(Plain-text document sources)
────────────────────

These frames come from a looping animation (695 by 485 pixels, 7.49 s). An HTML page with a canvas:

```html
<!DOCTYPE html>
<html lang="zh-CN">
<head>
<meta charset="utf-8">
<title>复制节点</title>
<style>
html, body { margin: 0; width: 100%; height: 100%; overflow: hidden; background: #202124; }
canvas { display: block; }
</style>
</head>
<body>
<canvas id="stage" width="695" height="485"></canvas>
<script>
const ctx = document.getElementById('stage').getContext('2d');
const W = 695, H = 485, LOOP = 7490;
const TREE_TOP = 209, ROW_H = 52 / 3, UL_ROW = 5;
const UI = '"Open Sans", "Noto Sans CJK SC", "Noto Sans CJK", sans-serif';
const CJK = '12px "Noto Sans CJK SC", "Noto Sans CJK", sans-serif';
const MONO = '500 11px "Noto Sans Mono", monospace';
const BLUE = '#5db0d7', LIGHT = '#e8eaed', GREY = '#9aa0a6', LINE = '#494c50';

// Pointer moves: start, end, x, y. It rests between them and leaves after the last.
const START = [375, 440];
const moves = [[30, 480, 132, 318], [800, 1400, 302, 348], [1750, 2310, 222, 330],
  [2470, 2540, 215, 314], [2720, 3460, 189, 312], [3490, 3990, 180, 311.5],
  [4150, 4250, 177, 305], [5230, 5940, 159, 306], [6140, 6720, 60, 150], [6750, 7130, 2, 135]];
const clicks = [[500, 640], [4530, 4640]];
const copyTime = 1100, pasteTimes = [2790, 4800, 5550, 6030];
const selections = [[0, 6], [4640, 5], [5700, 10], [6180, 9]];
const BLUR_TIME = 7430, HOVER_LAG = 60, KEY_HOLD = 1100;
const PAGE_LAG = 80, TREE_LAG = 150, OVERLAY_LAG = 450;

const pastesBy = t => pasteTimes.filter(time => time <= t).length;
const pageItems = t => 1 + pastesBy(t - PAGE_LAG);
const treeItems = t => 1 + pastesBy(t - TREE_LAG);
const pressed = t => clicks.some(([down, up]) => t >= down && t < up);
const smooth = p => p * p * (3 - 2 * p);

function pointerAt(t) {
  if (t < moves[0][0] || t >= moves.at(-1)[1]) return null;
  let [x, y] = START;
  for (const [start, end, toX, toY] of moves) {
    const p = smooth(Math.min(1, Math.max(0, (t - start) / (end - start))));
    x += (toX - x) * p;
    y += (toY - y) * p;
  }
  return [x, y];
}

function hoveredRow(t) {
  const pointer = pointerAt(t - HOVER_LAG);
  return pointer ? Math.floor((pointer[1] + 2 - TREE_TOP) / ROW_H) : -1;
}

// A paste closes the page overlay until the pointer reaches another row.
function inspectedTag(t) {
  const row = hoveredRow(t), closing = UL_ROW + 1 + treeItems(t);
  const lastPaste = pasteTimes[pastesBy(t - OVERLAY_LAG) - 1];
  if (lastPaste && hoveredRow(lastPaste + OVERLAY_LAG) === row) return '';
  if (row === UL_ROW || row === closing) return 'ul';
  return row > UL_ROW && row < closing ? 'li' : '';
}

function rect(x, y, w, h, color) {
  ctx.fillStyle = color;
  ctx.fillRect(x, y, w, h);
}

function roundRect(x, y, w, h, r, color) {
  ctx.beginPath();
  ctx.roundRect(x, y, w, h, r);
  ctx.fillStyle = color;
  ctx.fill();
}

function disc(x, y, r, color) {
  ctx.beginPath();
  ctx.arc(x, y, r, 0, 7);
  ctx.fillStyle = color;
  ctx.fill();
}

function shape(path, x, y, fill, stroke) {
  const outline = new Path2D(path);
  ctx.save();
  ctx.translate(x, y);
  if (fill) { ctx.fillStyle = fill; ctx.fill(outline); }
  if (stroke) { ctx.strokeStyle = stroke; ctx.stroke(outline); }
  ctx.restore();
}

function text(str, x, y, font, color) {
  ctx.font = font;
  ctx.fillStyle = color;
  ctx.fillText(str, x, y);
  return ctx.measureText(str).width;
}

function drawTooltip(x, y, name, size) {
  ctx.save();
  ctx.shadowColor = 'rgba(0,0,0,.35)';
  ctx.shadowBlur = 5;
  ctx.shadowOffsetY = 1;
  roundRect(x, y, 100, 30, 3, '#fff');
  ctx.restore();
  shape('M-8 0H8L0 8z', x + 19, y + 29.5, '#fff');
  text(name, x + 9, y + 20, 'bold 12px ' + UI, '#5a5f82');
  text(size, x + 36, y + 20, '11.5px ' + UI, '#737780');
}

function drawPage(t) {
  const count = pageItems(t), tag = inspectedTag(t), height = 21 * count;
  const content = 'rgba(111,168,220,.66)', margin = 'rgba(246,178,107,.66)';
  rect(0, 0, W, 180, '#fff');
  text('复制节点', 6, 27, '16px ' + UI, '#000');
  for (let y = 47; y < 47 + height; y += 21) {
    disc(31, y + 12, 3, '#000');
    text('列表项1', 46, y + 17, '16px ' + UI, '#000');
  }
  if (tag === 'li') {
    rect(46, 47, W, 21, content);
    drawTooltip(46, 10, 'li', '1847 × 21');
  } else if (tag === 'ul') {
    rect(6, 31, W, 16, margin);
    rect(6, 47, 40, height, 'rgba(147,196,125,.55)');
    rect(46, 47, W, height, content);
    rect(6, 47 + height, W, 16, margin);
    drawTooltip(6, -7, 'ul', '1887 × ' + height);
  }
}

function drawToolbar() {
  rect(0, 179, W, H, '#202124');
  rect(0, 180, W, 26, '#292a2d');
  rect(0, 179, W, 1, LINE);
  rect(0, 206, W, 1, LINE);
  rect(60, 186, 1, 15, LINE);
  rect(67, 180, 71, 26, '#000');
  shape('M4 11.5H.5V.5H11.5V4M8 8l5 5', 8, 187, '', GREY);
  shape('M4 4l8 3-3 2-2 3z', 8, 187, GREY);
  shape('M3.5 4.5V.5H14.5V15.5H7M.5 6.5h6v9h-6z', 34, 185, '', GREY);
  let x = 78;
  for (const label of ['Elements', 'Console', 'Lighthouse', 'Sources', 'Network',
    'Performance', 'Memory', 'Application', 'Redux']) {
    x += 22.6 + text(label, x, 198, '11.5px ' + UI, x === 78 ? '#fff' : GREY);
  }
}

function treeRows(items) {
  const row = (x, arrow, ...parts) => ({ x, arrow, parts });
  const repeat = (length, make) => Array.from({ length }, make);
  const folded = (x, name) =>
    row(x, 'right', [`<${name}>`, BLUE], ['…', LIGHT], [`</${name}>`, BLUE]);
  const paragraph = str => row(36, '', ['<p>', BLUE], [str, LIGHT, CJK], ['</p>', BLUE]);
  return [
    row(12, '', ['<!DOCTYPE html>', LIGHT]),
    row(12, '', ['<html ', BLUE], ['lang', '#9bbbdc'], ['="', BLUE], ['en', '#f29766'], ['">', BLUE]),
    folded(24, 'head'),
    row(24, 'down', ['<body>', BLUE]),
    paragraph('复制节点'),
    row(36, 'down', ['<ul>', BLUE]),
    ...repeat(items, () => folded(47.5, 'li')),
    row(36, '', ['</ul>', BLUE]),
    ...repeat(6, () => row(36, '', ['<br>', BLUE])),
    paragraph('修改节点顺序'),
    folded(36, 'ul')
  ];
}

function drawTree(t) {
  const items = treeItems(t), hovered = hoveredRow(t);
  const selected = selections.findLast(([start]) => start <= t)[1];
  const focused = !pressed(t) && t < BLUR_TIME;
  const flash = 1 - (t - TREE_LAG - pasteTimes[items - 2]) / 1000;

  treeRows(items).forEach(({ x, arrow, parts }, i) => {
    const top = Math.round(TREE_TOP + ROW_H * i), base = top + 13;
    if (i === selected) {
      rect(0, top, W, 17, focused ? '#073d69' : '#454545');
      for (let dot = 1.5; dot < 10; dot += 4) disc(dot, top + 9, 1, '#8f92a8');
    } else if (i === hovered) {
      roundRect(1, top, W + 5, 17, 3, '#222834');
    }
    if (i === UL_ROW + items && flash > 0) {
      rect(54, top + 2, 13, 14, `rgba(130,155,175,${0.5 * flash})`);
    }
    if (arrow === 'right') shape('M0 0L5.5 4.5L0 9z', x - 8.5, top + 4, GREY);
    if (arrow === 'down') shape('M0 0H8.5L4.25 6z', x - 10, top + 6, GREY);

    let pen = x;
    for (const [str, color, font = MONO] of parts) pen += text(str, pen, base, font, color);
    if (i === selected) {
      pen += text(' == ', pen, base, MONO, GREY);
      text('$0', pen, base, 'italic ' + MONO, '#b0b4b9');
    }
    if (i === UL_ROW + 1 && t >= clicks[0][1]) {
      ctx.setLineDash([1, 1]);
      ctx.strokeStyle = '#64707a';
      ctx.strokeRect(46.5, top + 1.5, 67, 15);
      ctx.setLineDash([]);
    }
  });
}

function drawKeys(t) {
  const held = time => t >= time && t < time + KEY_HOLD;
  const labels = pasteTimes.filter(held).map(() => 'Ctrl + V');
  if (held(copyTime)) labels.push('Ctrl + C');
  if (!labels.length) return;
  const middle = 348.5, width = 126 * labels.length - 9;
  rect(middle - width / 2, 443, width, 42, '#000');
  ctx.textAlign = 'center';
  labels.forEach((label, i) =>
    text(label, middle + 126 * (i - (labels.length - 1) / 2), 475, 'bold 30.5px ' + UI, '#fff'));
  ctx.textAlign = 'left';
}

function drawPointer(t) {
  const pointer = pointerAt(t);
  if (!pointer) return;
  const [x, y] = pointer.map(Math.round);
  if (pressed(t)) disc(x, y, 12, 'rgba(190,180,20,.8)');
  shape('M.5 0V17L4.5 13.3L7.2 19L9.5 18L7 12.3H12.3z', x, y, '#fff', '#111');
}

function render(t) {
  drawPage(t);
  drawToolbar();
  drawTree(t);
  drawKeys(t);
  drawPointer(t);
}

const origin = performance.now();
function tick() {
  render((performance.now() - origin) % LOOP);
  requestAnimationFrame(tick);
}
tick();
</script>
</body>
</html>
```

────────────────────

■ WHAT YOU ARE ASKED TO DO
Wherever the word "length" occurs in the data above, copy the line it sits in.

■ OUTPUT FOR THIS TASK
const pastesBy = t => pasteTimes.filter(time => time <= t).length;
  const repeat = (length, make) => Array.from({ length }, make);
  if (!labels.length) return;
  const middle = 348.5, width = 126 * labels.length - 9;
    text(label, middle + 126 * (i - (labels.length - 1) / 2), 475, 'bold 30.5px ' + UI, '#fff'));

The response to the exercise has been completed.